* What you are asked to do *
Return all lines in the data where the string "indigo" can be found.
* * * * * * *
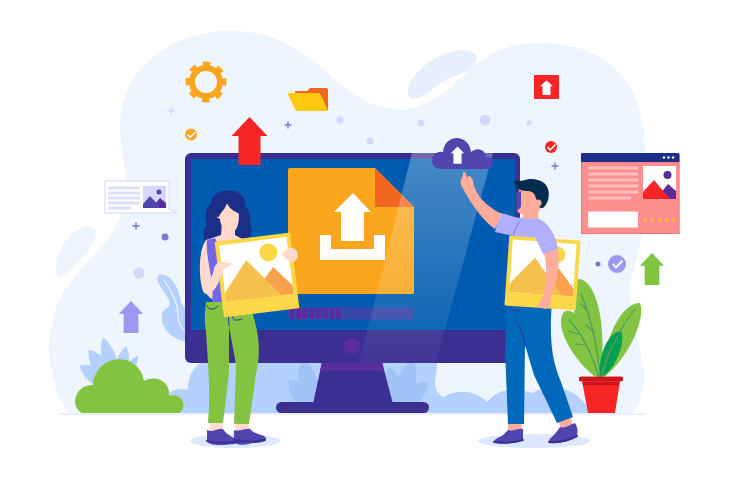
<!DOCTYPE html>
<html lang="en">
<head>
<meta charset="utf-8">
<title>File upload illustration</title>
<style>
:root{--mist:#eef5ff;--sky:#b4d0ff;--sky-deep:#a0c2f7;--lilac:#d5d8fb;--periwinkle:#9b98f0;--indigo:#3b3092;--violet:#5146b0;--purple:#5a2d9c;--screen:#005cb0;--orange:#f9a61c;--deep-orange:#f1671f;--yellow:#fbd848;--red:#f72525;--green:#82c341;--skin:#ffd9cb;--tan:#ffac9b;--hair:#1c2f88;--navy:#032c50;--jeans:#0268b9}
html,body{margin:0;background:#fff;overflow:hidden}
svg{display:block;width:750px;height:500px}
.mist{fill:var(--mist)}.sky{fill:var(--sky)}.sky-deep{fill:var(--sky-deep)}.lilac{fill:var(--lilac)}.periwinkle{fill:var(--periwinkle)}
.indigo{fill:var(--indigo)}.violet{fill:var(--violet)}.purple{fill:var(--purple)}.screen{fill:var(--screen)}
.orange{fill:var(--orange)}.deep-orange{fill:var(--deep-orange)}.yellow{fill:var(--yellow)}.red{fill:var(--red)}.green{fill:var(--green)}
.skin{fill:var(--skin)}.tan{fill:var(--tan)}.hair{fill:var(--hair)}.navy{fill:var(--navy)}.jeans{fill:var(--jeans)}.white{fill:#fff}
.line{fill:none;stroke-linecap:round;stroke-linejoin:round}
</style>
</head>
<body>
<svg viewBox="0 0 750 500" role="img" aria-label="Two people uploading pictures to a large computer screen">
<defs>
<path id="arrow" d="M0-18 18 1H11V30H-11V1H-18Z"/>
<path id="plus" d="M-3 0H3M0-3V3" class="line" stroke-width="1.4"/>
<path id="check" d="M-3 0-1 2.500 4-2.500" class="line" stroke="#fff" stroke-width="1.600"/>
<path id="leaf" d="M0 0C-13-12-10-34 0-44C10-34 13-12 0 0Z"/>
<linearGradient id="glare" x1="0" y1="0" x2="0" y2="1"><stop offset="0" stop-color="#fff" stop-opacity=".28"/><stop offset="1" stop-color="#fff" stop-opacity=".03"/></linearGradient>
<clipPath id="photo-area"><rect x="-34" y="-34" width="68" height="57"/></clipPath>
<clipPath id="thumb-area"><rect width="33" height="33"/></clipPath>
<clipPath id="monitor-area"><rect x="185" y="153" width="335" height="210" rx="6"/></clipPath>
<g id="photo">
<rect class="yellow" x="-38" y="-38" width="76" height="76" rx="1"/>
<rect class="white" x="-34" y="-34" width="68" height="57"/>
<g clip-path="url(#photo-area)"><circle class="yellow" cx="14" cy="-21" r="9"/><path fill="#f9a04b" d="M-10 23 17-6 36 17V24H-10Z"/><path fill="#f6c04c" d="M-35 15-9-16 23 24H-35Z"/></g>
</g>
</defs>

<g id="backdrop">
<path class="mist" d="M69 413C44 382 42 320 67 287C91 254 118 240 125 199C130 168 114 135 123 102C135 61 177 31 230 31C304 31 322 79 367 102C393 115 425 110 449 89C476 65 492 43 541 43C608 43 646 84 645 153C644 201 646 235 633 270C622 302 638 332 643 365C646 389 641 403 633 413Z"/>
<path class="mist" d="M57 276C51 258 68 230 87 226C104 226 93 248 82 258C72 267 62 281 57 276Z"/>
<path fill="#e6effe" d="M409 96C402 84 426 58 451 52C470 47 482 54 474 65C467 75 453 73 437 86C425 96 414 103 409 96Z"/>
</g>

<g id="back-foliage">
<path class="sky" d="M189 342C172 340 160 328 162 315C163 307 172 310 169 300C164 289 155 283 158 276C166 270 178 284 180 298C181 307 188 309 190 319Z"/>
<path class="line" stroke="#fff" stroke-width="1" d="M164 280Q178 300 178 314T190 336"/>
<g class="sky" transform="translate(117 389)">
<use href="#leaf" transform="rotate(-58)"/><use href="#leaf" transform="rotate(-36) scale(1 1.100)"/><use href="#leaf" transform="rotate(-15) scale(.9 1.220)"/><use href="#leaf" transform="rotate(12) scale(.8 1)"/><use href="#leaf" transform="rotate(32) scale(.6 .9)"/>
</g>
<path class="sky" d="M160 413C163 391 177 387 188 390C188 373 196 360 214 360H437C438 377 429 388 443 397C463 387 478 393 487 402C500 386 520 389 532 393C553 380 580 390 591 413Z"/>
<g class="sky-deep">
<g transform="translate(314 410)"><use href="#leaf" transform="rotate(-40) scale(1 .9)"/><use href="#leaf" transform="rotate(-12) scale(1.100 1.200)"/></g>
<g transform="translate(397 410)"><use href="#leaf" transform="rotate(48) scale(1 .95)"/><use href="#leaf" transform="rotate(18) scale(1.100 1.200)"/><use href="#leaf" transform="rotate(-10)"/></g>
</g>
<path stroke="#d3def8" d="M60 414H645"/>
<path class="green" d="M82 413C70 407 74 385 93 385C96 352 139 351 144 381C157 374 171 383 169 396C183 392 188 408 179 413Z"/>
</g>

<g id="monitor">
<path class="indigo" d="M322 362H382L393 404H313Z"/>
<path class="purple" d="M322 362H382L384 371H320Z"/>
<rect class="indigo" x="276" y="402" width="153" height="11" rx="5.500"/>
<rect class="indigo" x="185" y="153" width="335" height="210" rx="6"/>
<rect class="screen" x="191" y="159" width="324" height="171"/>
<circle class="purple" cx="352" cy="346" r="8"/>
<g id="upload-file">
<path class="orange" d="M290 168H375L414 207V292Q414 294 412 294H290Q288 294 288 292V170Q288 168 290 168Z"/>
<path class="deep-orange" d="M375 168 414 207H375Z"/>
<path class="white" d="M353 193 371 212H364V241H341V212H334ZM320 235H331V249H374V235H385V260H320Z"/>
</g>
<g id="progress-bar">
<rect x="288" y="307" width="126" height="13" fill="#2b50ad"/>
<path stroke="#5a2d9c" stroke-width="11" stroke-dasharray="5.200 1.500" d="M289 313.500H341"/>
<path stroke="#3d45a8" stroke-width="11" stroke-dasharray="5.200 1.500" d="M343 313.500H413"/>
</g>
<g clip-path="url(#monitor-area)" fill="url(#glare)"><path d="M412 153H431L378 363H359ZM431 153H493L436 363H378Z" transform="translate(0 0)"/></g>
</g>

<g id="floating-icons">
<g id="gear" transform="translate(206 82)">
<circle r="14" fill="none" stroke="#f9a61c" stroke-width="6"/>
<circle r="18" fill="none" stroke="#f9a61c" stroke-width="5" stroke-dasharray="7 7.140" transform="rotate(-11)"/>
</g>
<g id="folder"><path class="deep-orange" d="M295 91H307L310 88H326Q328 88 328 90V110H300Z"/><path fill="#ffc90e" d="M289 93H318Q320 93 321 95L328 111H298Q296 111 295 109L288 95Q288 93 289 93Z"/></g>
<g id="upload-tile"><rect class="red" x="534" y="75" width="25" height="24" rx="1"/><use href="#arrow" class="white" transform="translate(546.500 86) scale(.36 .3)"/></g>
<use href="#arrow" class="red" transform="translate(249.500 135)"/>
<use href="#arrow" class="periwinkle" transform="translate(131 313) scale(.67)"/>
<use href="#arrow" class="green" transform="translate(652 265) scale(.67)"/>
<g id="cloud"><path class="violet" d="M440 169C428 168 430 150 443 152C445 133 469 134 471 152C478 146 486 151 486 157C496 157 495 169 486 169Z"/><use href="#arrow" class="white" transform="translate(457.500 153) scale(.37 .36)"/></g>
<circle class="orange" cx="191" cy="134.500" r="6"/><use href="#check" transform="translate(191 135)"/>
<circle class="red" cx="551" cy="147" r="6"/><use href="#check" transform="translate(551 147.500)"/>
<circle class="periwinkle" cx="617" cy="264" r="9"/><use href="#check" transform="translate(617 264.500) scale(1.200)"/>
<g class="lilac"><circle cx="340" cy="120" r="3.500"/><circle cx="370" cy="141" r="3.500"/><circle cx="421" cy="123" r="3.500"/><circle cx="485" cy="120" r="5.500"/><circle cx="529" cy="123" r="2.500"/><circle cx="139" cy="273" r="5.500"/></g>
<circle cx="165" cy="237" r="3.500" fill="#7c77d6"/><circle cx="598" cy="264" r="2.500" fill="#7c77d6"/>
<g stroke="#7c77d6"><use href="#plus" transform="translate(288 125)"/><use href="#plus" transform="translate(136 226)"/><use href="#plus" transform="translate(555 166)"/></g>
<use href="#plus" stroke="#d5d8fb" transform="translate(171 111)"/>
</g>

<g id="message-card">
<path fill="#fff" stroke="#d5d8fb" d="M105 181H169V209L177 213H105Z"/>
<path stroke="#dedffb" stroke-width="3" d="M108 188H140M108 193H140M108 198H140M108 203H140M108 208H131"/>
<rect class="lilac" x="143" y="186" width="23" height="22"/>
<circle class="violet" cx="159" cy="192" r="2.500"/><path class="purple" d="M152 208 160 198 166 203V208Z"/><path class="violet" d="M143 204 150 196 161 208H143Z"/>
</g>

<g id="browser-window">
<rect x="581" y="153" width="98.500" height="81" rx="1" fill="#ff8f8f"/>
<rect x="581.500" y="162" width="97.500" height="71.500" fill="none" stroke="#f27783"/>
<path class="hair" d="M582 153H678Q679.500 153 679.500 155V162H581V155Q581 153 582 153Z"/>
<g class="white"><circle cx="664" cy="157.500" r="1.200"/><circle cx="668.500" cy="157.500" r="1.200"/><circle cx="673" cy="157.500" r="1.200"/></g>
<path stroke="#ffc0bf" stroke-width="3" d="M588 168H638M588 174H638M588 180H638M588 186H638M588 192H638M588 198H631"/>
<rect class="white" x="588" y="211.500" width="50" height="16" rx="1"/>
<g transform="translate(643 166)" clip-path="url(#thumb-area)"><rect class="white" width="33" height="33"/><circle class="purple" cx="24.500" cy="9" r="4"/><path class="purple" d="M13 33 25 18 33 25V33Z"/><path class="red" d="M0 26 11 14 27 33H0Z"/></g>
<path class="line" stroke="#ffb64a" stroke-width="4" stroke-dasharray="0 7.200" d="M645 220H675"/>
</g>

<g id="potted-plant">
<path class="green" d="M598 379C574 362 553 326 564 312C575 304 594 333 601 379Z"/>
<path class="green" d="M597 378C577 348 567 292 578 279C595 279 607 318 601 378Z"/>
<path class="green" d="M601 378C603 342 621 302 640 303C646 317 630 357 603 378Z"/>
<path fill="#00a052" d="M600 377C598 355 608 332 621 331C626 343 615 369 602 377Z"/>
<path class="line" stroke="#4c9a5f" stroke-width="1.200" d="M569 320Q588 340 599 378M581 294Q597 333 600 378M635 309Q611 340 602 378M617 339Q605 354 601 378M578 334 568 331M585 345 576 344M587 310 581 304M594 333 586 325"/>
<rect class="red" x="579" y="376.500" width="44" height="5" rx="2" fill="#c9151e"/><path class="red" d="M582 381H620L615 413H588Z"/><path fill="#c9151e" d="M579 377H623V381H579ZM583 382H619V385H583Z"/>
</g>

<g id="woman">
<ellipse cx="235" cy="441" rx="45" ry="7" fill="#dbe8ff"/>
<path class="hair" d="M214 248C201 242 202 231 207 225C203 215 207 207 211 204C212 192 224 189 230 191C241 190 246 200 245 206C252 212 249 220 251 226C254 235 248 241 241 243Z"/>
<path class="skin" d="M210 418H222L223 433H209ZM235 418H247L250 433H236Z"/>
<path class="green" d="M206 302H249C260 334 261 350 256 374L249 424H234L236 365L229 326L229 374L223 423H208C211 388 207 351 206 332C204 319 205 311 206 302Z"/>
<path class="line" stroke="#3b3092" stroke-width="1" d="M207 306Q211 313 218 306M229 326 228 309M232 315Q232 323 242 319"/>
<path class="violet" d="M207 430C213 433 218 428 223 429C227 436 235 437 237 441C237 445 231 444 224 445C216 445 207 445 207 440ZM234 430C240 432 245 428 250 429C255 435 264 434 266 438C267 442 259 443 252 443C244 446 234 445 234 441Z"/>
<path class="line" stroke="#3b3092" stroke-width="2" d="M207 441Q219 444 237 442M234 440Q247 443 265 440"/>
<path class="skin" d="M222 221 221 235 206 240C199 250 200 267 202 280C204 295 212 303 222 300L244 240 235 235 235 227Z"/>
<path class="skin" d="M219 207C224 203 234 202 238 208C240 217 239 229 233 232C226 233 220 226 220 219C215 218 215 210 219 207Z"/>
<path class="hair" d="M213 216C212 202 222 194 231 197C241 199 242 208 240 214C233 211 229 208 227 203C225 210 221 211 219 217Z"/>
<path fill="#7466e8" d="M207 240 215 238 219 247H242V302H212C215 285 205 259 207 240Z"/>
<path class="skin" d="M205 242C198 255 199 280 203 291C207 299 216 292 222 274L215 268 211 278Z"/>
<use href="#photo" transform="translate(257 275) rotate(-7)"/>
<path class="skin" d="M215 278C211 268 217 261 222 262L231 263C233 266 227 267 224 269C223 275 220 280 215 278ZM284 252C287 246 295 247 297 251C299 257 296 263 291 262L285 258C282 256 282 253 284 252Z"/>
</g>

<g id="man">
<ellipse cx="534" cy="441" rx="56" ry="7" fill="#dbe8ff"/>
<path class="tan" d="M508 418H522L521 433H508ZM556 412H569L574 429H561Z"/>
<path class="jeans" d="M507 302H552C549 340 552 361 561 382L573 417L557 423L534 375L525 345L524 424H508L505 349Z"/>
<path class="line" stroke="#3b3092" d="M526 346Q523 331 515 319M510 307Q515 315 521 309"/>
<path class="violet" d="M508 430C513 432 518 428 523 429L523 440C515 444 503 444 496 443C491 441 497 438 502 436ZM560 427C565 429 571 424 575 423C579 429 577 434 577 436C568 442 559 444 550 443C546 440 554 437 560 427Z"/>
<path class="line" stroke="#3b3092" stroke-width="2" d="M494 442Q510 444 523 440M549 442Q564 443 577 436"/>
<path class="tan" d="M519 190C526 181 541 185 541 199C542 207 540 210 538 212L539 224 522 223 523 214C514 214 517 203 518 197Z"/>
<path class="violet" d="M516 193 521 191V207L516 212Z"/>
<path class="navy" d="M514 181C526 182 526 177 538 180C551 183 551 199 545 206C540 212 538 204 536 199C535 193 532 191 527 191C520 191 515 188 514 181Z"/>
<circle class="tan" cx="538" cy="203" r="3.500"/>
<path fill="#b2aeff" d="M500 213C509 214 514 218 522 218L538 219C549 222 557 239 558 250L548 255V302H510L513 236L495 232Z"/>
<path class="tan" d="M502 214 495 229C483 221 470 202 462 187C458 179 464 178 463 172C465 171 467 175 467 178C469 174 472 177 473 181C475 196 488 207 502 214Z"/>
<path class="line" stroke="#7c77d6" d="M513 236Q516 227 519 222"/>
<use href="#photo" transform="translate(542.500 273) rotate(4) scale(.94 .92)"/>
<path class="tan" d="M544 253 558 249C560 265 557 282 551 296C552 303 549 309 545 309L537 307 544 294C547 277 547 263 544 253Z"/>
<path fill="#b2aeff" d="M530 219H538C549 222 557 239 558 249L543 254L535 237Z"/>
</g>
</svg>
</body>
</html>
* * * * * * *
* Solution to this problem *
:root{--mist:#eef5ff;--sky:#b4d0ff;--sky-deep:#a0c2f7;--lilac:#d5d8fb;--periwinkle:#9b98f0;--indigo:#3b3092;--violet:#5146b0;--purple:#5a2d9c;--screen:#005cb0;--orange:#f9a61c;--deep-orange:#f1671f;--yellow:#fbd848;--red:#f72525;--green:#82c341;--skin:#ffd9cb;--tan:#ffac9b;--hair:#1c2f88;--navy:#032c50;--jeans:#0268b9}
.indigo{fill:var(--indigo)}.violet{fill:var(--violet)}.purple{fill:var(--purple)}.screen{fill:var(--screen)}
<path class="indigo" d="M322 362H382L393 404H313Z"/>
<rect class="indigo" x="276" y="402" width="153" height="11" rx="5.500"/>
<rect class="indigo" x="185" y="153" width="335" height="210" rx="6"/>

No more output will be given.